→ Exercise aim
Whenever a line in the data below includes the string "Sans", copy it out.

→ Exercise input

+--

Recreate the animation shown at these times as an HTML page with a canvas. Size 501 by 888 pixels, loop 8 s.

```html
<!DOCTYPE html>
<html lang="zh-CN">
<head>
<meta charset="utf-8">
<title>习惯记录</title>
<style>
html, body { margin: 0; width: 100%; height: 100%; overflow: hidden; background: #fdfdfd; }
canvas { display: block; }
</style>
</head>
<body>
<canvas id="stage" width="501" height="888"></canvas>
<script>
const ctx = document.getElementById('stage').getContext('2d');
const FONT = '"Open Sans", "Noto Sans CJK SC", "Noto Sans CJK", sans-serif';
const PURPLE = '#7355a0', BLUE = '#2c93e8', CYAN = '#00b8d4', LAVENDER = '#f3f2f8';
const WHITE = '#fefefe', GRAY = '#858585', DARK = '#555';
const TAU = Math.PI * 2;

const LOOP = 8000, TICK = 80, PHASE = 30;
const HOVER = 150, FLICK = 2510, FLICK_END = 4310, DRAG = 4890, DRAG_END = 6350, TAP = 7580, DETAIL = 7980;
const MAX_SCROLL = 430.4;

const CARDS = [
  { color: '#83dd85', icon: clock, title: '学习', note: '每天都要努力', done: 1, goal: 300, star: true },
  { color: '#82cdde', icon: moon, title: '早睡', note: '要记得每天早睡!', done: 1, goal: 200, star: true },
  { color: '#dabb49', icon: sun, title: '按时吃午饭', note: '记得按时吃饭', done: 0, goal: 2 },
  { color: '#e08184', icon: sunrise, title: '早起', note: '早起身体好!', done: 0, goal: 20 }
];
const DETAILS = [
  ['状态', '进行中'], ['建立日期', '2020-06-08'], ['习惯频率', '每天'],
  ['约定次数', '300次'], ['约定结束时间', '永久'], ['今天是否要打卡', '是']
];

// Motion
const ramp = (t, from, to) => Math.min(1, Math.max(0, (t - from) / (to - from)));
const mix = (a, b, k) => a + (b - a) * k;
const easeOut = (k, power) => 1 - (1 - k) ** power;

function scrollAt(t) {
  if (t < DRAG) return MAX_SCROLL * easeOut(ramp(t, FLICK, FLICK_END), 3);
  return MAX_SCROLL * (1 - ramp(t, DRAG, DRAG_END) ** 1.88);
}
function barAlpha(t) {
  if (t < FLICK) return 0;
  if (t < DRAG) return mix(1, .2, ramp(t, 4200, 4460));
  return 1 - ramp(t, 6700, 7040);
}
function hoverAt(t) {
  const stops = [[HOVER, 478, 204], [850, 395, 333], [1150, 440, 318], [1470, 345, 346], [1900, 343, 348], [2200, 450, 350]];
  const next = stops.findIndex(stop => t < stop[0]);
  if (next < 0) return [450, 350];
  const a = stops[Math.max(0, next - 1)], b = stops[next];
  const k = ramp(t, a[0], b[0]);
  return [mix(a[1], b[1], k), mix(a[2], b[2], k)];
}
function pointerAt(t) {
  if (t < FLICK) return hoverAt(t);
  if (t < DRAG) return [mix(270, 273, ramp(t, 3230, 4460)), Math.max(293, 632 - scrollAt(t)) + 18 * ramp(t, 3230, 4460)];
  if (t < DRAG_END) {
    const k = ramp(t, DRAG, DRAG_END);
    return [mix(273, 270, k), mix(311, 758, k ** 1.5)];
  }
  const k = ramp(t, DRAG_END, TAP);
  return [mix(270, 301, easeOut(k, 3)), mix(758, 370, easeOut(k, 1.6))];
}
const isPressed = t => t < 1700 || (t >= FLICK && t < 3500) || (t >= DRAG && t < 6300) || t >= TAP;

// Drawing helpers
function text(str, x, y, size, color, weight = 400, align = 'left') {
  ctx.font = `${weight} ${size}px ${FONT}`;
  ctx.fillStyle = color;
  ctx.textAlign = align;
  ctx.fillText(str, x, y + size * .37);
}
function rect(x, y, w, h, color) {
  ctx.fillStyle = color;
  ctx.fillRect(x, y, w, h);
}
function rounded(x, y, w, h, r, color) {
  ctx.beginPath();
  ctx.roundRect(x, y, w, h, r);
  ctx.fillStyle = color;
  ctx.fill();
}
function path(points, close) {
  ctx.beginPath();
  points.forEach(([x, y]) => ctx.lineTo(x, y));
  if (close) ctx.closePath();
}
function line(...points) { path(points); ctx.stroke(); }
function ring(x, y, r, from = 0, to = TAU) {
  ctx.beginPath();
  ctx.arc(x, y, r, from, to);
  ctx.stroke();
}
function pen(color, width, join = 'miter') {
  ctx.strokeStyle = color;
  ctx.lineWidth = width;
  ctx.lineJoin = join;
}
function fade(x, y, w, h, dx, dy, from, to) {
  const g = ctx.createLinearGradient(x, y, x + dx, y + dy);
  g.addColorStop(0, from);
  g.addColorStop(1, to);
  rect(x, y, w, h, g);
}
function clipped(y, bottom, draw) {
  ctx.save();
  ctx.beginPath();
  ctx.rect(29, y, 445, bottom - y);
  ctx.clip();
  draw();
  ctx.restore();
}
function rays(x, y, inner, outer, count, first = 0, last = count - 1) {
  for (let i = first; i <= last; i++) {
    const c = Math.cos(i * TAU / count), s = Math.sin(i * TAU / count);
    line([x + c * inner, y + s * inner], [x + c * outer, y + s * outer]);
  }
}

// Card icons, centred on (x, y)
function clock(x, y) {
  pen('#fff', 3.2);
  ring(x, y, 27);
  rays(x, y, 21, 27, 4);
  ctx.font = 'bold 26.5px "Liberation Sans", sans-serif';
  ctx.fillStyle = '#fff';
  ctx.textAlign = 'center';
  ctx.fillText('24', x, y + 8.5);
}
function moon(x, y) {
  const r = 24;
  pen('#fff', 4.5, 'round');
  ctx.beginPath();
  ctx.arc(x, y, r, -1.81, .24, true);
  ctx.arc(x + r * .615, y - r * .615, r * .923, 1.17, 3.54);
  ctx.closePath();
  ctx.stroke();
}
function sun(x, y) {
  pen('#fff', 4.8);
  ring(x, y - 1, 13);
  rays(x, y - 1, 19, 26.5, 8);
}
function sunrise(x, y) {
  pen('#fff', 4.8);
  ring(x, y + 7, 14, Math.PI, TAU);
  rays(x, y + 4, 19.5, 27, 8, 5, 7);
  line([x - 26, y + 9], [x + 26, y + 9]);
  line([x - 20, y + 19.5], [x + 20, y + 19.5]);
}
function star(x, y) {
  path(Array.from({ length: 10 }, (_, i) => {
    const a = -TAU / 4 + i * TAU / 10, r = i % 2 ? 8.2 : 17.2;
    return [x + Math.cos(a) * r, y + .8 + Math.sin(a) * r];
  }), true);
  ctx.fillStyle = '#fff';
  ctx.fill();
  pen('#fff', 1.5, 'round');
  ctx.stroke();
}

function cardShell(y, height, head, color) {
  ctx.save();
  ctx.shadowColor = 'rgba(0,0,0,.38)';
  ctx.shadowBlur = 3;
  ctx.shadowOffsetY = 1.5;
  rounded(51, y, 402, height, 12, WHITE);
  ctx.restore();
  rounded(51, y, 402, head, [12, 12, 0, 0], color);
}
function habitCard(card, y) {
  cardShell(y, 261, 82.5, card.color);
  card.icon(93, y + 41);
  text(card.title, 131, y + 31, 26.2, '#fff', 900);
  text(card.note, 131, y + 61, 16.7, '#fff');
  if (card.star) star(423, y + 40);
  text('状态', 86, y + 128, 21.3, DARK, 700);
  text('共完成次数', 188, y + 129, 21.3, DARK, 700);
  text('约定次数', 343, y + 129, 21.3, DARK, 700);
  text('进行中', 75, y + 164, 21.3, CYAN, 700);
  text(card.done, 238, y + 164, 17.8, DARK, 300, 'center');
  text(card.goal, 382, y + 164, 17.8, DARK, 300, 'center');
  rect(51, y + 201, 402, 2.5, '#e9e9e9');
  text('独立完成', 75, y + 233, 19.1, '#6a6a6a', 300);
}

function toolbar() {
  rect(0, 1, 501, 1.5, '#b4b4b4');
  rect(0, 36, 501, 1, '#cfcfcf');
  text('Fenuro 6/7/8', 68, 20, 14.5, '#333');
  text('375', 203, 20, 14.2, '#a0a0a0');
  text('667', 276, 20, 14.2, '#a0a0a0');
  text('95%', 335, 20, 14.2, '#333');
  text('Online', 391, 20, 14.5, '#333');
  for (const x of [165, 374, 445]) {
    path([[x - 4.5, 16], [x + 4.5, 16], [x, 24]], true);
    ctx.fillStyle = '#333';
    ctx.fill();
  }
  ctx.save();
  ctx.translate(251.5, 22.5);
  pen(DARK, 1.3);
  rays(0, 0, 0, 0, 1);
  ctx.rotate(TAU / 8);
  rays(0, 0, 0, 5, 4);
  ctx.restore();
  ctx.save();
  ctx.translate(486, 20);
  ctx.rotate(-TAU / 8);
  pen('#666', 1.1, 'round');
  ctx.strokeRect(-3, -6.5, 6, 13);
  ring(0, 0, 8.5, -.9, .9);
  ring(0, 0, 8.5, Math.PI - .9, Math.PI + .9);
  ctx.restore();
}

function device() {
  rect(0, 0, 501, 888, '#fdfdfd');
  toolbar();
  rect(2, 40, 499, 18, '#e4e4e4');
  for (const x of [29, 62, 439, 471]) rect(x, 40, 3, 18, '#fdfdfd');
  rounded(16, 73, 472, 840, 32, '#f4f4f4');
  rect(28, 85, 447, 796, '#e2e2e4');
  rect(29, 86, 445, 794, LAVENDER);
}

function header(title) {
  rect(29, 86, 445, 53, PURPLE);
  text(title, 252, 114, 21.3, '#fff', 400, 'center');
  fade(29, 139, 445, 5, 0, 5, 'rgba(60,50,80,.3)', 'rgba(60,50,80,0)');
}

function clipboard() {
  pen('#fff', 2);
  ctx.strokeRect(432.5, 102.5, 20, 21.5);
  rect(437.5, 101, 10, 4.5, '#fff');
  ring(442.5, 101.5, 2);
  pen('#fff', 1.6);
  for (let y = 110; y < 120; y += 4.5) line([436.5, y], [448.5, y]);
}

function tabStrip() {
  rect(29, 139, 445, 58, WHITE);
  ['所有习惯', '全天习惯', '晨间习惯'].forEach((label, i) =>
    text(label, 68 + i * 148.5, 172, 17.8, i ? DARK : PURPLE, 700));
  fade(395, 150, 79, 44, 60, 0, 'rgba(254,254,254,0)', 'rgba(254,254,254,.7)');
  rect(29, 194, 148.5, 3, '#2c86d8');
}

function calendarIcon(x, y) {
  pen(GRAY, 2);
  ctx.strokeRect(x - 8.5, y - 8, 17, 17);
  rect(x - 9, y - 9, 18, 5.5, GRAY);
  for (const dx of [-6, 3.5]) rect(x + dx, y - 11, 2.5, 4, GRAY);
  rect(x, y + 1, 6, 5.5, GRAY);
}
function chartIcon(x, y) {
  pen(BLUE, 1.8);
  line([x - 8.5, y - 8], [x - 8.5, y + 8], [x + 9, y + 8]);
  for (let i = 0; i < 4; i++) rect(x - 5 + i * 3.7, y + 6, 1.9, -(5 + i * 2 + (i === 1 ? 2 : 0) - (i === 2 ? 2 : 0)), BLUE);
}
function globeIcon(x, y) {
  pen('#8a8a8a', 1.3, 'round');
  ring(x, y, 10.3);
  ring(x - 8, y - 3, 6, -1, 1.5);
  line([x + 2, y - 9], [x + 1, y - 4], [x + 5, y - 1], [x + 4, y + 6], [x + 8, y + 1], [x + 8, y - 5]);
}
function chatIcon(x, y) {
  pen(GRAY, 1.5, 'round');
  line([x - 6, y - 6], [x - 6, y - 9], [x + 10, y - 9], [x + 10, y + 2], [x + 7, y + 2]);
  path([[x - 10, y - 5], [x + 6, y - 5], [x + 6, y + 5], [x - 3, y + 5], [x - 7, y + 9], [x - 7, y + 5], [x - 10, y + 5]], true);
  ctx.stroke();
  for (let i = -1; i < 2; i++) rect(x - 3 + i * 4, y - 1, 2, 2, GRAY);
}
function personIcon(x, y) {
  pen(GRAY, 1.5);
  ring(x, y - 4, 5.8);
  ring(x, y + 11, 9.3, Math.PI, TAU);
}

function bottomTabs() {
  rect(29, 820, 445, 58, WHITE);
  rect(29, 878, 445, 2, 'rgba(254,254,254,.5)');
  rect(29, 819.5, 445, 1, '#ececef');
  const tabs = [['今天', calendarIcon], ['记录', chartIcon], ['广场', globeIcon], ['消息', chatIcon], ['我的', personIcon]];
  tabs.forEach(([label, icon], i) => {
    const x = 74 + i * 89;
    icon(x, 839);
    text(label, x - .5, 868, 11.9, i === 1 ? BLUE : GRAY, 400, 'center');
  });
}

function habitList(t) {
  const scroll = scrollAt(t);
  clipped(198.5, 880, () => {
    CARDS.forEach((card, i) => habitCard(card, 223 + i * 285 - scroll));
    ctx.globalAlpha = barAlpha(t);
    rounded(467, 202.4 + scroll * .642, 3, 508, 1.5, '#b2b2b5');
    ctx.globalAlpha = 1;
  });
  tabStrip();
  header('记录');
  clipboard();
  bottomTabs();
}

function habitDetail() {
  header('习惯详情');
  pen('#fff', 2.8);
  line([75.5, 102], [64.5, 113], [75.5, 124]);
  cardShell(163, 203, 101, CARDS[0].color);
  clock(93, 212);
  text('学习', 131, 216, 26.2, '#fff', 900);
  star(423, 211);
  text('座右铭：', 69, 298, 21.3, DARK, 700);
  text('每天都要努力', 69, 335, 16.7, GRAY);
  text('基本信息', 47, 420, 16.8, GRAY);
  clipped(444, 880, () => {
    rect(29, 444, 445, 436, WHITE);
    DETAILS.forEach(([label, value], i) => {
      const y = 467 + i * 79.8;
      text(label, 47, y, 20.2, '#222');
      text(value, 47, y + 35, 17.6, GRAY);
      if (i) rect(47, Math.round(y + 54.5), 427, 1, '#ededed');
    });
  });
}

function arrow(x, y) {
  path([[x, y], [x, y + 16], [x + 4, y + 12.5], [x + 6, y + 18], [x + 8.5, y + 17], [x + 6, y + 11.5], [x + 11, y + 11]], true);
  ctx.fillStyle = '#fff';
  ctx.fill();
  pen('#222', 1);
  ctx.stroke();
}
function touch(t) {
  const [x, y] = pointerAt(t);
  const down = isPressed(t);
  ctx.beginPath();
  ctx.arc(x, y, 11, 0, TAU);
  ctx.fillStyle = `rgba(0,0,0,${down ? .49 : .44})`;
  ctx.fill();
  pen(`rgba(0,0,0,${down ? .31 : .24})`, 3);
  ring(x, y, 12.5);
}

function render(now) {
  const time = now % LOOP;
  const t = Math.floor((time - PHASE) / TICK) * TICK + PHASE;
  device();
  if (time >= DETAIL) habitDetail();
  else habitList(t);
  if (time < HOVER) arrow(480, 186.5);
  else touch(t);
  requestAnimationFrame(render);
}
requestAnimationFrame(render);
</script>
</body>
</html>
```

+--

→ Solution below
const FONT = '"Open Sans", "Noto Sans CJK SC", "Noto Sans CJK", sans-serif';
  ctx.font = 'bold 26.5px "Liberation Sans", sans-serif';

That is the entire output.